Initiatives one and three should really be considered voluntary, because both would allow developers to build projects without any affordable units as long as they weren’t seeking a zoning change or flexible regulations. The 2017 CPC study concluded that only initiative two—the Smart Housing Mix—with its mandatory inclusion of affordable units, will effectively produce the homes that our people need to continue calling New Orleans home. 

The CPC recently completed its work, and the next step will be for the City Council to vote on the three initiatives. If you want the Smart Housing Mix to truly be effective, please call your Councilmember today and tell them that we can only fix the mix if initiative two is passed.  

Flashback to 1997

Posted on 04. Jan, 2019 by

While our upcoming Fit for a King Fair Housing Summit is our 12th annual Fit for a King, GNOFHAC has been hosting fair housing summits for much longer. Before we began hosting Fit for a King in January to honor Dr. Martin Luther King and his influence on the passage of the 1968 Fair Housing Act, GNOFHAC hosted summits each April during Fair Housing Month.

While digging through our archives, we came across this GNOFHAC newsletter from 1997, which featured the 2nd annual summit with the theme of “Analysis of Impediments to Fair Housing: What are the Barriers to an Open Community?”.  Speakers from the 1997 summit included representatives from the U.S. Department of Housing and Urban Development (HUD), Housing Opportunities Made Equal of Richmond (Virginia), and the People’s Institute for Survival and Beyond.
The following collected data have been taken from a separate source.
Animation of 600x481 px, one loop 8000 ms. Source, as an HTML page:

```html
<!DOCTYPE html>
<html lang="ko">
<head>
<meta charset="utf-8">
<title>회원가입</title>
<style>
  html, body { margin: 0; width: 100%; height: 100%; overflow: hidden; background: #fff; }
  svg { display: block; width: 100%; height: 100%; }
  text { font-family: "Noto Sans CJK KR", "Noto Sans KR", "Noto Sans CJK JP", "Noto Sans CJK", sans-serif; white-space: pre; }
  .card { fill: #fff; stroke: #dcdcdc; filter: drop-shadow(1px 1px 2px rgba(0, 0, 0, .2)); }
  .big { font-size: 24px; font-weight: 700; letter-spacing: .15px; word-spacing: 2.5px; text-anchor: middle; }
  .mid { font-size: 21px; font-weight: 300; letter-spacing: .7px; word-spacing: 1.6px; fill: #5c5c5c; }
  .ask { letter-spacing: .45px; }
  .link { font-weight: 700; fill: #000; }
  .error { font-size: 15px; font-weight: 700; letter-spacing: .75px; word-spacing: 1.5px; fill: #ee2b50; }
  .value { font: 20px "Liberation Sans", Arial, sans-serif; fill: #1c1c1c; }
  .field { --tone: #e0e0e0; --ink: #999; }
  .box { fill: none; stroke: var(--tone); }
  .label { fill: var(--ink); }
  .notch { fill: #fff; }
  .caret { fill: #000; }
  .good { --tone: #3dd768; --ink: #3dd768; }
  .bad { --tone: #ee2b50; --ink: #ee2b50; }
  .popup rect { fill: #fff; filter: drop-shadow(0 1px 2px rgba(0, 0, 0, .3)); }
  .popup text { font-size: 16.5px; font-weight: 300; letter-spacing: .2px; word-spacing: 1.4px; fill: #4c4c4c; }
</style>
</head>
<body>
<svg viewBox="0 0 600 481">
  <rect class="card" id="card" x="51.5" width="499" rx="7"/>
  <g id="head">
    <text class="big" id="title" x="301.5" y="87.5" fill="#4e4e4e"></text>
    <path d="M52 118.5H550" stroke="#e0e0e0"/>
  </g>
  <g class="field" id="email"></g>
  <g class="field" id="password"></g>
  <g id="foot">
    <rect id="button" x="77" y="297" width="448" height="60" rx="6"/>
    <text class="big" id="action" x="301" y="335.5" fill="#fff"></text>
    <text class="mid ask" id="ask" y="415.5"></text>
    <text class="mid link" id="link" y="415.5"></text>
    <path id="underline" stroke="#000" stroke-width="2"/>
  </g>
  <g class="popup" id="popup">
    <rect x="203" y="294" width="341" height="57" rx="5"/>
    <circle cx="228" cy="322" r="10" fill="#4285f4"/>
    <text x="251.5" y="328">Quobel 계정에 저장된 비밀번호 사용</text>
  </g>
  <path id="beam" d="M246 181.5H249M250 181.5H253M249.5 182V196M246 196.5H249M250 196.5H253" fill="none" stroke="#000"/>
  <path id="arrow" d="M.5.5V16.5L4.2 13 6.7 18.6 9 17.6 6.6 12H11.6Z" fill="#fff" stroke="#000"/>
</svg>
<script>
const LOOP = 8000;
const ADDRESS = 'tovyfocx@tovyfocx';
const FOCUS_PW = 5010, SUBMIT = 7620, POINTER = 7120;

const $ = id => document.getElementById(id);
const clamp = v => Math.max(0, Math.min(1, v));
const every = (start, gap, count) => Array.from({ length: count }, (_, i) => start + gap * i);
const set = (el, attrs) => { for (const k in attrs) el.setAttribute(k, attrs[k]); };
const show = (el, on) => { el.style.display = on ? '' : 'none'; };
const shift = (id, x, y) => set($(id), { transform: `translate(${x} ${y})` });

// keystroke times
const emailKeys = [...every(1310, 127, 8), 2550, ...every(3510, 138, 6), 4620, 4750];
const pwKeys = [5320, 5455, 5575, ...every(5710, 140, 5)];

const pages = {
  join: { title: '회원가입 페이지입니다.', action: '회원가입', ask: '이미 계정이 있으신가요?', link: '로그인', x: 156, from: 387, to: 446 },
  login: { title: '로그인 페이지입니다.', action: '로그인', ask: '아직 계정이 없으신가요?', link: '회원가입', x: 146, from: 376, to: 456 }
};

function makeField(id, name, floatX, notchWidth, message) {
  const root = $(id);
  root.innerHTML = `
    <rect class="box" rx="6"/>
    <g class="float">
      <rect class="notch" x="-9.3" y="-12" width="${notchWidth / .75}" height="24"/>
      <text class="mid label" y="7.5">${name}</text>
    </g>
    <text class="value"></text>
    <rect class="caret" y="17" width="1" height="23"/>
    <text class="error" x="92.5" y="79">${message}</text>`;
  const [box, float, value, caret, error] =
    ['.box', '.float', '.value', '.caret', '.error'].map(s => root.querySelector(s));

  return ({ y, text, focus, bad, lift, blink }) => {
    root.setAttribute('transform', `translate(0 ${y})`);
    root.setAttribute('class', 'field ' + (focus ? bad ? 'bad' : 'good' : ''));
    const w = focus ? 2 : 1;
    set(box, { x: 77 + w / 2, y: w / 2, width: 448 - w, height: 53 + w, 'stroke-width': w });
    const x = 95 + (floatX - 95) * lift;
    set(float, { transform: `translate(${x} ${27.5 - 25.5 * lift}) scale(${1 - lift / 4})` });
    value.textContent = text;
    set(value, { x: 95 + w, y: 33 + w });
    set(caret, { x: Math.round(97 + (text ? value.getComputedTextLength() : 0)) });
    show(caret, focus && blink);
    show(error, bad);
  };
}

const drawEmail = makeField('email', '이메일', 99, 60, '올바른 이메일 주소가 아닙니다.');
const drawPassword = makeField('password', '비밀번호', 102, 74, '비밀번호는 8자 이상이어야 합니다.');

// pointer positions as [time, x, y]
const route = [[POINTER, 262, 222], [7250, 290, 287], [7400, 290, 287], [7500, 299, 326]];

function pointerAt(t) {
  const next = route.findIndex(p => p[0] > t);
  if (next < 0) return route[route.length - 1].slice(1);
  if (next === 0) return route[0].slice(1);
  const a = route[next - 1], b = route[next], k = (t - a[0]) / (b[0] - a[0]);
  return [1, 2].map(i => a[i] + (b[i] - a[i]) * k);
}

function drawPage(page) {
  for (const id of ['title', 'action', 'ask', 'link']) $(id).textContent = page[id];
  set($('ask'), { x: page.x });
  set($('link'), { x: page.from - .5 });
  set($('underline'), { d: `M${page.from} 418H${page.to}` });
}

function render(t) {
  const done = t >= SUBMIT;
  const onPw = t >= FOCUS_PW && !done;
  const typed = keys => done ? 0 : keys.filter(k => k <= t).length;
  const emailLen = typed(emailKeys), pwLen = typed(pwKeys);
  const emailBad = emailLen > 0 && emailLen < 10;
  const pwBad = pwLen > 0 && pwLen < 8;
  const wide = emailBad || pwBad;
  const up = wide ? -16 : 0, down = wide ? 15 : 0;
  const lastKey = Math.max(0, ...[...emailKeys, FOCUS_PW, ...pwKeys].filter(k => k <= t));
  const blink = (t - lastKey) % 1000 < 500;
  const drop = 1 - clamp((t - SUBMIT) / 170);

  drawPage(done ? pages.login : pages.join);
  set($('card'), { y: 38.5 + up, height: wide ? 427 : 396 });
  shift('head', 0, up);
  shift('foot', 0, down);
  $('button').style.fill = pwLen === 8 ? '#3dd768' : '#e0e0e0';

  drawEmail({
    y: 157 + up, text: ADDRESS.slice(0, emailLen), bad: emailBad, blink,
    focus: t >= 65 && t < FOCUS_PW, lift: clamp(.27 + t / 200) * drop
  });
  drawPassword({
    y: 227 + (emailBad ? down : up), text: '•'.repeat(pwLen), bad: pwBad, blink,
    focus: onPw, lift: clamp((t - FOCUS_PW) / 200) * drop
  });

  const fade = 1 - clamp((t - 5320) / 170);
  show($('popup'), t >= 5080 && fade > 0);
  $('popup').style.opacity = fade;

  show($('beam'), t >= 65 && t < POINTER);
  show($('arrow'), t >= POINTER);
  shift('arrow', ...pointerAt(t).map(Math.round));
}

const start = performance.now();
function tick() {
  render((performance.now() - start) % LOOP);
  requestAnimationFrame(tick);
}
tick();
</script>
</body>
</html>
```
GNOFHAC’s scope and services have grown since our establishment in 1995, but as we approach yet another Fair Housing summit, the questions raised in 1997 are as relevant as ever. We’ve made significant progress fighting housing discrimination and segregation, but we also face new and worsening challenges including a growing affordability and displacement crisis, a rollback of commitments to Fair Housing at the federal level, and increasing threats from climate change. We hope you’ll join us this year to continue the fight for Fair Housing. Fit for a King is free and open to the public but please register here so we know to expect you. Learn more and help spread the word on our Facebook and summit website

Get your security deposit back: New law goes into effect Jan. 1, 2019

Posted on 31. Dec, 2018 by

Has your landlord unlawfully kept your security deposit?

In 2018, the Louisiana Legislature passed a new law that raises the penalty for landlords who keep security deposits without good reason. The law increases the amount a tenant can receive if they win their case to three times the amount of the stolen deposit.

How does it work?

If a landlord refuses to return $800 of a security deposit, even though the tenant left the unit in good condition, the tenant can file a suit in small claims court. The tenant can win back the original $800 that was wrongfully withheld, plus twice that amount (or $1,600), for a total of $2,400.

Are you eligible to recover your security deposit?

Tenants must have moved out after January 1st, 2019, as well as:

  • Requested their security deposit back in writing
  • Provided a forwarding address
  • Believe that the deposit is not being withheld for good reason, like damage to the property.

If the landlord does not return the deposit within 30 days of being notified, the tenant may be able to recover three times the amount of the deposit.

If you have any questions about this law or believe that your landlord has wrongfully retained any portion of your security deposit, please call the Greater New Orleans Fair Housing Action Center at 504-596-2100 or Southeast Louisiana Legal Services at 504-529-1000.